> PROBLEM REQUIREMENTS:
Once every line below with "shape" has been counted, state the total and nothing else.

+ + +

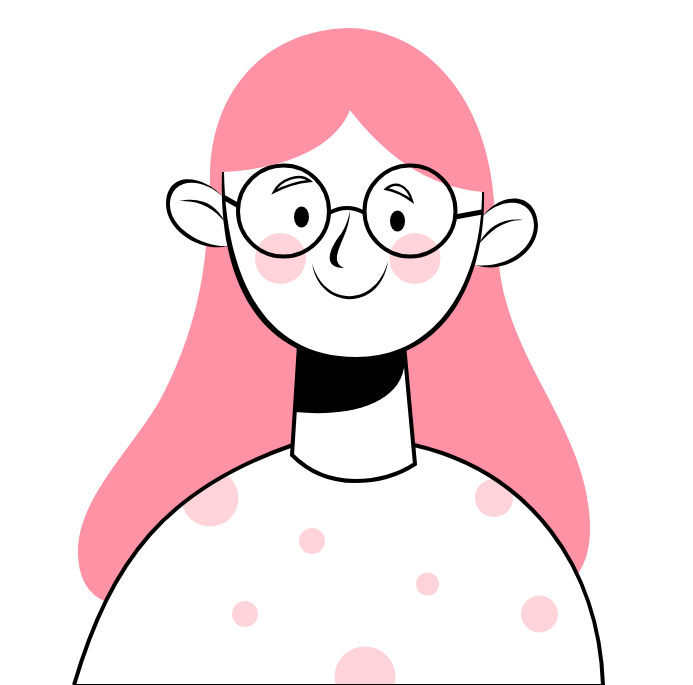
<!DOCTYPE html>
<html lang="en">
<head>
<meta charset="utf-8">
<title>Portrait with pink hair and round glasses</title>
<style>
:root { --hair: #ff92a4; --blush: #ffd3da; --ink: #000; --paper: #fff; }
html, body { margin: 0; background: var(--paper); overflow: hidden; }
svg { display: block; width: 693px; height: 685px; }
.hair { fill: var(--hair); }
.skin { fill: var(--paper); }
.blush { fill: var(--blush); }
.ink { fill: var(--ink); }
.line { fill: none; stroke: var(--ink); stroke-width: 4; }
.brow { fill: var(--paper); stroke: var(--ink); stroke-width: 2.4; stroke-linejoin: miter; }
</style>
</head>
<body>
<svg viewBox="0 0 693 685" role="img" aria-label="Smiling person with long pink hair, round glasses and a dotted top">
  <defs>
    <path id="torso-shape" d="M74 685C111 560 166 489 293 445L414 445C531 472 599 568 603 685Z"/>
    <clipPath id="torso-clip"><use href="#torso-shape"/></clipPath>
  </defs>

  <path class="hair" d="M347 28C265 31 209 91 210 180L206 245C202 296 187 350 160 400C133 448 78 498 78 551C78 578 88 595 107 602L350 560L577 575C587 561 590 546 590 527C589 431 510 365 499 266L494 200C487 101 428 28 347 28Z"/>

  <g id="torso">
    <use href="#torso-shape" class="skin"/>
    <g class="blush" clip-path="url(#torso-clip)">
      <circle cx="210" cy="498" r="28.5"/>
      <circle cx="494" cy="498" r="19"/>
      <circle cx="312" cy="541" r="13"/>
      <circle cx="427.500" cy="584" r="11.500"/>
      <circle cx="245" cy="614" r="13"/>
      <circle cx="539.500" cy="614" r="18.500"/>
      <circle cx="365" cy="677" r="30.500"/>
    </g>
    <path class="line" d="M293 445C166 489 111 560 74 685M414 445C531 472 599 568 603 685"/>
    <path class="line" stroke-width="2" d="M74 686H603"/>
  </g>

  <g id="neck">
    <path class="skin" d="M299 345L292 455Q318 481 355 481Q389 481 415 464L404 345Z"/>
    <path class="ink" d="M299 345L295 412C345 417 397 406 404 368L404 345Z"/>
    <path class="line" d="M299 345L292 455Q318 481 355 481Q389 481 415 464L404 345"/>
  </g>

  <g id="ears">
    <path class="skin" d="M224 197C202 175 168 173 168 205C169 229 200 250 229 246Z"/>
    <path class="ink" d="M224 198C203 174 166 170 166 205C167 232 202 253 229 246C203 248 170 228 170 205C170 177 203 176 224 198Z"/>
    <path class="ink" d="M179 201C203 196 217 206 225 222C214 209 201 200 179 201Z"/>
    <path class="skin" d="M481 217C499 195 533 193 535 224C536 249 509 272 475 266Z"/>
    <path class="ink" d="M481 218C501 191 536 191 538 225C538 252 506 275 474 265C506 269 534 249 534 225C533 197 501 196 481 218Z"/>
    <path class="ink" d="M523 220C499 217 486 230 478 245C490 232 502 220 523 220Z"/>
  </g>

  <g id="face">
    <path class="skin" d="M223 172C284 169 335 148 350 110C382 152 425 187 483 192C485 274 447 359 356 359C265 359 220 286 223 172Z"/>
    <path class="ink" d="M222 172C218 285 262 361 356 361C449 361 486 275 484 192L482 192C482 274 443 357 356 357C269 357 226 285 224 172Z"/>
    <circle class="blush" cx="280.500" cy="258.500" r="25.500"/>
    <circle class="blush" cx="415" cy="258.500" r="25.500"/>
    <ellipse class="ink" cx="301.500" cy="217" rx="7.500" ry="10.500"/>
    <ellipse class="ink" cx="397.500" cy="221" rx="7.500" ry="10.500"/>
    <path class="brow" d="M274 192C280 180 299 172 310 181C299 182 287 185 274 192Z"/>
    <path class="brow" d="M386 189C396 180 408 186 412 201C404 195 396 191 386 189Z"/>
    <path class="ink" d="M350 211C350 238 325 259 344 268C318 268 334 242 341 234Q347 225 350 211Z"/>
    <path class="ink" d="M312 263C324 308 376 307 388 261C381 312 319 311 312 263Z"/>
  </g>

  <g id="glasses" class="line">
    <circle cx="283.500" cy="211" r="45.500"/>
    <circle cx="410" cy="211" r="45.500"/>
    <path d="M329 213Q347 203 365 213"/>
    <path d="M223 197L239 206M455 217L482 212" stroke-width="5"/>
  </g>
</svg>
</body>
</html>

+ + +

> WRITTEN ANSWER:
3